Rise of the DataOps Engineer
As 2020 stretches into 2021, expect to see increased attention on the DataOps engineer, a relatively new role in many data organizations. Following in the footsteps of DevOps Engineers in the software industry, we predict that the DataOps Engineer will become one of the most sought-after and highly compensated members of the data analytics team.
DataOps Engineers implement the continuous deployment of data analytics. They give data scientists tools to instantiate development sandboxes on demand. They automate the data operations pipeline and create platforms used to test and monitor data from ingestion to published charts and graphs, promoting observability. Through tools automation, the DataOps Engineer eliminates data lifecycle bottlenecks, which sap data team productivity. A DataOps Engineer who understands how to automate and streamline data workflows can increase the productivity of a data team by orders of magnitude.
The key to maximizing the productivity of data scientists is to alleviate the bottlenecks in their development workflows. For example, it may take 10-20 weeks for a data scientist to create a development environment when a project begins. We envision a trend in 2021 toward automation of self-service sandboxes that reduce the time frame for environment creation from months to days/hours. We call these on-demand environments “Kitchens” and they include everything a data analyst or data scientist needs in order to create analytics: complete toolchain, reusable microservices, security, prepackaged data sets, integration with team workflows, continuous deployment automation, observability, and governance. The environment is “self-service” because it can be created on demand by any authenticated user. Looking forward, enterprises that stubbornly insist on creating environments manually, will find themselves unable to match the agility of competitors.
Expansion of the DataOps Tools Landscape
Some organizations try to implement DataOps from scratch using DevOps and workflow tools, however, this approach overlooks the unique requirements of data analytics automation: management of the data factory, creative managed-chaos of self-service analytics, wide divergence in toolchains, meta-orchestrations spanning toolchains, complexity in dev environments, data observability, and the predisposition against software complexity among data professionals. Expect 2021 to bring new DataOps tools and solutions to the market that address the unique needs of data scientists and analytics creation. We expect to see DataOps solutions attracting unprecedented venture investment and existing players adding features that tailor their offering to the data analytics market. Should be fun to watch.

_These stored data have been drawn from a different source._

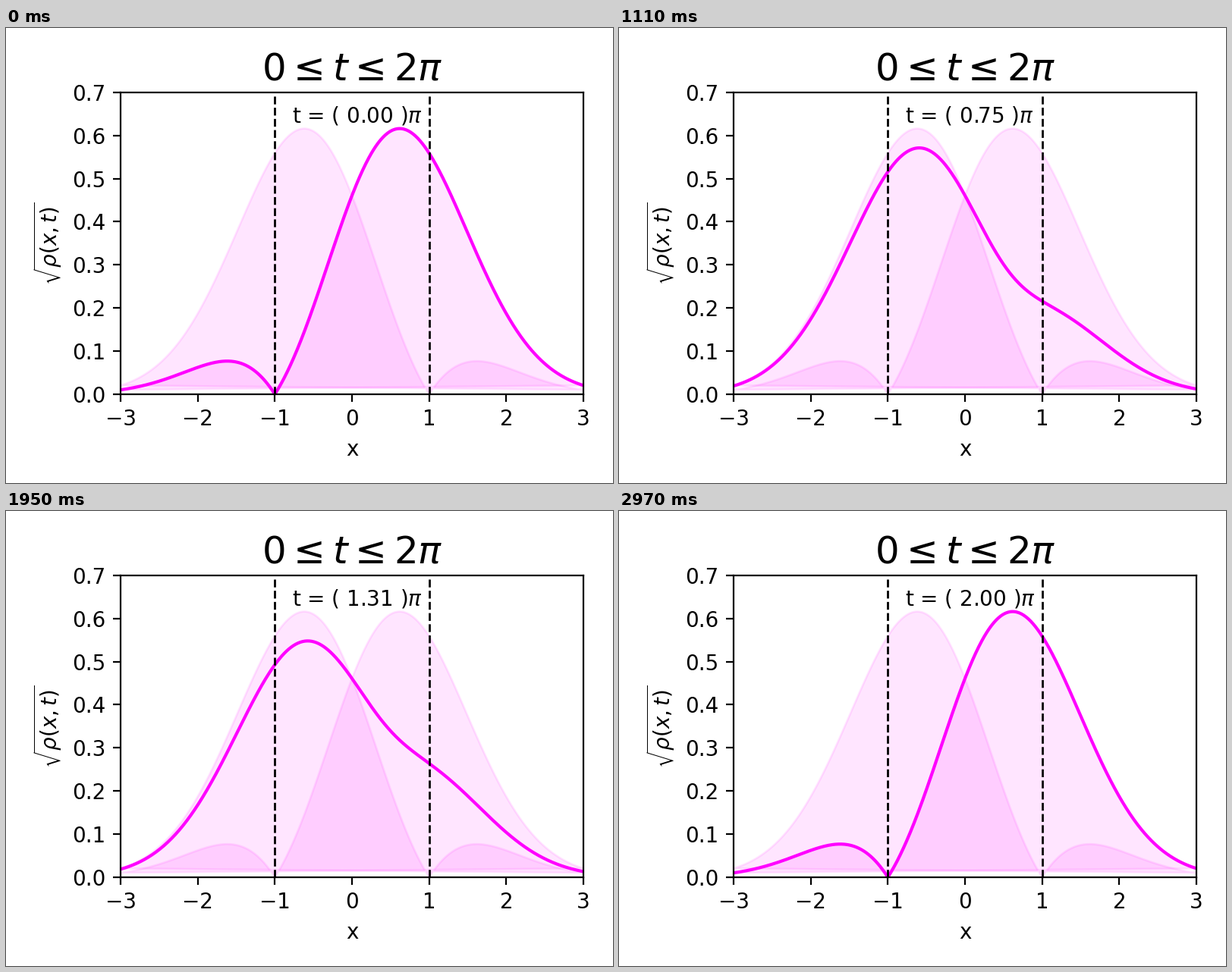
Recreate the animation shown at these times as a matplotlib script. Size 800x600 px, loop 3000 ms.

```python
import numpy as np
import matplotlib.pyplot as plt
from matplotlib.animation import FuncAnimation

W, H, DPI = 800, 600, 200
FRAMES, INTERVAL = 100, 30
MAGENTA = "magenta"

x = np.linspace(-3, 3, 601)


def root_density(t):
    """Equal mix of the two lowest oscillator-like states."""
    envelope = np.sqrt(2 / (3 * np.pi)) * np.exp(-x**2 / 2)
    return envelope * np.abs(1 + x * np.exp(-1j * t))


def time_text(t):
    return rf"t = ( {t / np.pi:.2f} )$\pi$"


fig, ax = plt.subplots(figsize=(W / DPI, H / DPI), dpi=DPI)
fig.subplots_adjust(left=151 / W, right=761 / W,
                    bottom=1 - 483 / H, top=1 - 84.7 / H)

ax.set_xlim(-3, 3)
ax.set_ylim(0, 0.7)
ax.set_xticks(np.arange(-3, 4))
ax.set_yticks(np.arange(8) / 10)
ax.set_title(r"$0 \leq t \leq 2\pi$", fontsize=18)
ax.set_xlabel("x")
ax.set_ylabel(r"$\sqrt{\rho(x,t)}$")

# Extreme positions of the packet
for t in (0, np.pi):
    ax.fill(x, root_density(t), color=MAGENTA, alpha=0.1)

curve, = ax.plot(x, root_density(0), color=MAGENTA, lw=1.5)
for edge in (-1, 1):
    ax.axvline(edge, color="black", ls="--", lw=1)
clock = ax.text(0.37, 0.9, time_text(0), transform=ax.transAxes)


def update(i):
    t = 2 * np.pi * i / (FRAMES - 1)
    curve.set_ydata(root_density(t))
    clock.set_text(time_text(t))
    return curve, clock


anim = FuncAnimation(fig, update, frames=FRAMES, interval=INTERVAL,
                     repeat=True, repeat_delay=0)
plt.show()
```
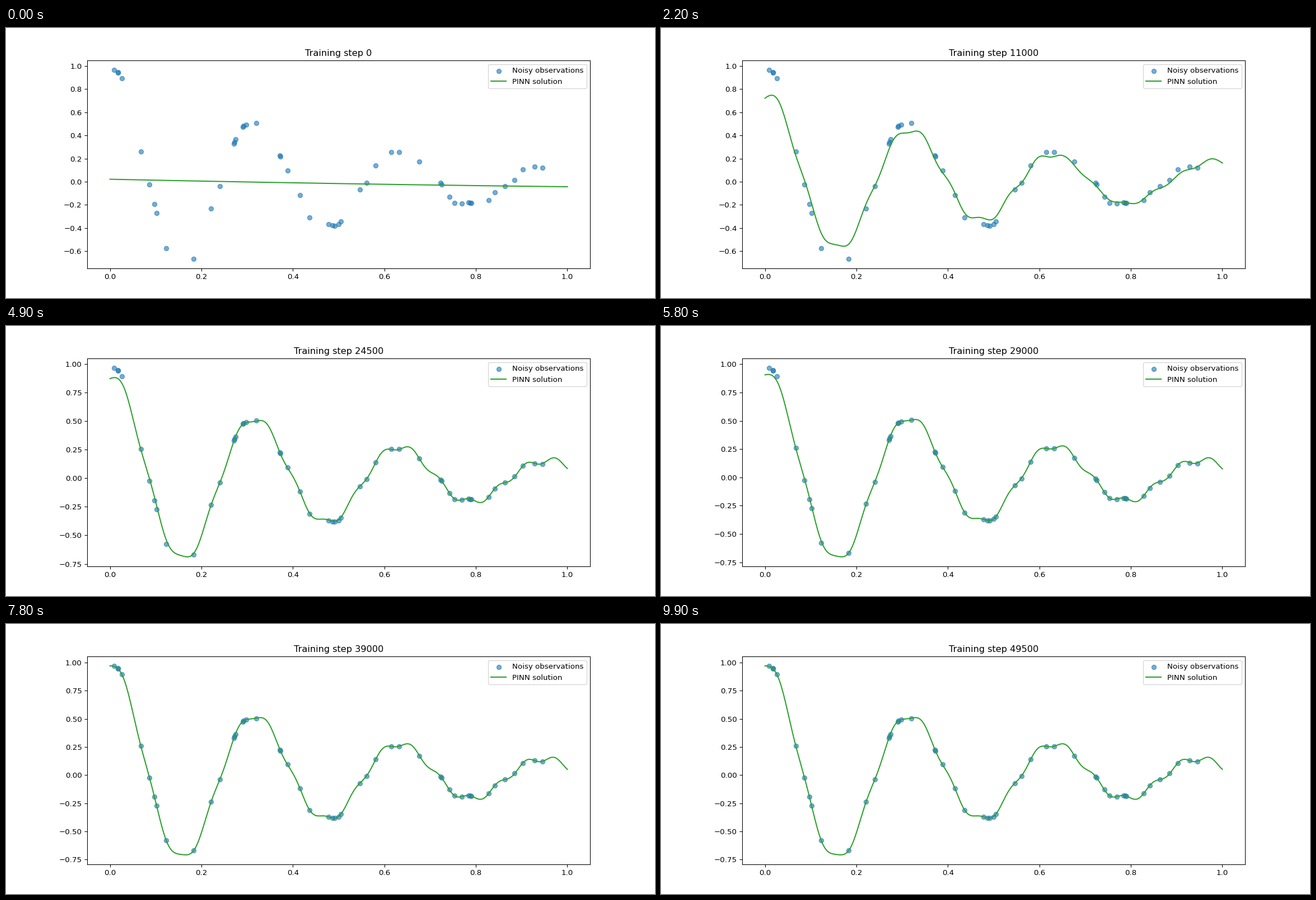
A matplotlib script for the animation above (10 s loop, 1159x483 px).

```python
import numpy as np
import matplotlib.pyplot as plt
from matplotlib.animation import FuncAnimation

plt.rcParams["font.family"] = "DejaVu Sans"

FRAMES, INTERVAL = 100, 100
STEPS_PER_FRAME = 500
DAMPING, NATURAL = 2, 20

# sampling times in units of 1e-4
obs_t = np.array([
    83, 169, 179, 261, 674, 865, 971, 1018, 1228, 1833, 2212, 2401, 2710,
    2722, 2743, 2900, 2922, 2982, 3194, 3717, 3726, 3880, 4153, 4365, 4780,
    4865, 4908, 4994, 5049, 5465, 5606, 5808, 6151, 6316, 6768, 7229, 7253,
    7418, 7535, 7688, 7844, 7878, 7902, 8281, 8410, 8637, 8849, 9025, 9286,
    9452]) / 1e4


def oscillator(t):
    """Underdamped oscillator released from rest at 1."""
    w = np.sqrt(NATURAL**2 - DAMPING**2)
    return np.exp(-DAMPING * t) * (np.cos(w * t) + DAMPING / w * np.sin(w * t))


def ripple(t):
    return -.003 - .027 * np.cos(100 * t + .1)


def bump(t, centre, width):
    return np.exp(-((t - centre) / width) ** 2)


def fade(t, edge, width):
    """Smooth step from 1 down to 0 around the edge."""
    return 1 / (1 + np.exp((t - edge) / width))


def fit(t, loss=0, early_loss=0, reach=1, lag=0, tail=0):
    """Partly trained curve: too flat, late at the start, too high at the end."""
    scale = 1 - loss - early_loss * np.exp(-(t / reach) ** 4)
    shape = oscillator(t - lag * np.exp(-t / .06))
    return scale * shape + tail * bump(t, 1, .045)


t = np.linspace(0, 1, 500)
start = .021 - .085 * t + .02 * t**2

# the first rough fit has not picked up the ripple on the right yet
left = fade(t, .64, .01)
rough = (fit(t, .19, .10, .27, .01, .165) + left * ripple(t)
         - (1 - left) * (.025 + .037 * bump(t, .89, .035)))

# (frame, curve, easing power towards the next stage)
STAGES = [
    (13, rough, 1),
    (32, fit(t, .08, .10, .20, .006, .07) + ripple(t), .7),
    (49, fit(t, .01, .085, .15, .004, .035) + ripple(t), 1),
    (68, fit(t, -.012, .04, .05, 0, .012) + ripple(t), 1),
    (78, fit(t) + ripple(t), 1),
]


def curve(frame):
    if frame == 0:
        return start
    if frame < STAGES[0][0]:
        # the fit spreads from left to right while its amplitude grows
        front = fade(t, .11 * frame, .06)
        return start * (1 - front) + rough * front * (1 - .5 * np.exp(-frame / 3.2))
    for (f0, y0, power), (f1, y1, _) in zip(STAGES, STAGES[1:]):
        if frame < f1:
            return y0 + (y1 - y0) * ((frame - f0) / (f1 - f0)) ** power
    return STAGES[-1][1]


obs_y = oscillator(obs_t) + ripple(obs_t)

# 12 x 5 inches at this dpi gives 1159 x 483 pixels
fig, ax = plt.subplots(figsize=(12, 5), dpi=96.601)
ax.scatter(obs_t, obs_y, color="tab:blue", alpha=.6, label="Noisy observations")
line, = ax.plot(t, start, color="tab:green", label="PINN solution")
title = ax.set_title("")
ax.set_xlim(-.05, 1.05)
ax.legend(loc="upper right")


def update(frame):
    y = curve(frame)
    line.set_ydata(y)
    low, high = min(y.min(), obs_y.min()), max(y.max(), obs_y.max())
    pad = .05 * (high - low)
    ax.set_ylim(low - pad, high + pad)
    title.set_text(f"Training step {frame * STEPS_PER_FRAME}")
    return line, title


anim = FuncAnimation(fig, update, frames=FRAMES, interval=INTERVAL,
                     init_func=lambda: update(0), repeat=True)
plt.show()
```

2020 was a tumultuous year. Strategic plans that were approved in late 2019 had to be scrapped amidst tremendous economic uncertainty. As data professionals, we know that data-driven decision making is now more critical than ever. Data analytics can serve as a company’s most valuable tool when navigating a rapidly evolving environment. Data-analytics teams are one of a company’s most valuable assets. DataOps helps data organizations increase productivity, improve responsiveness, and deliver insights that shed light on the challenges ahead.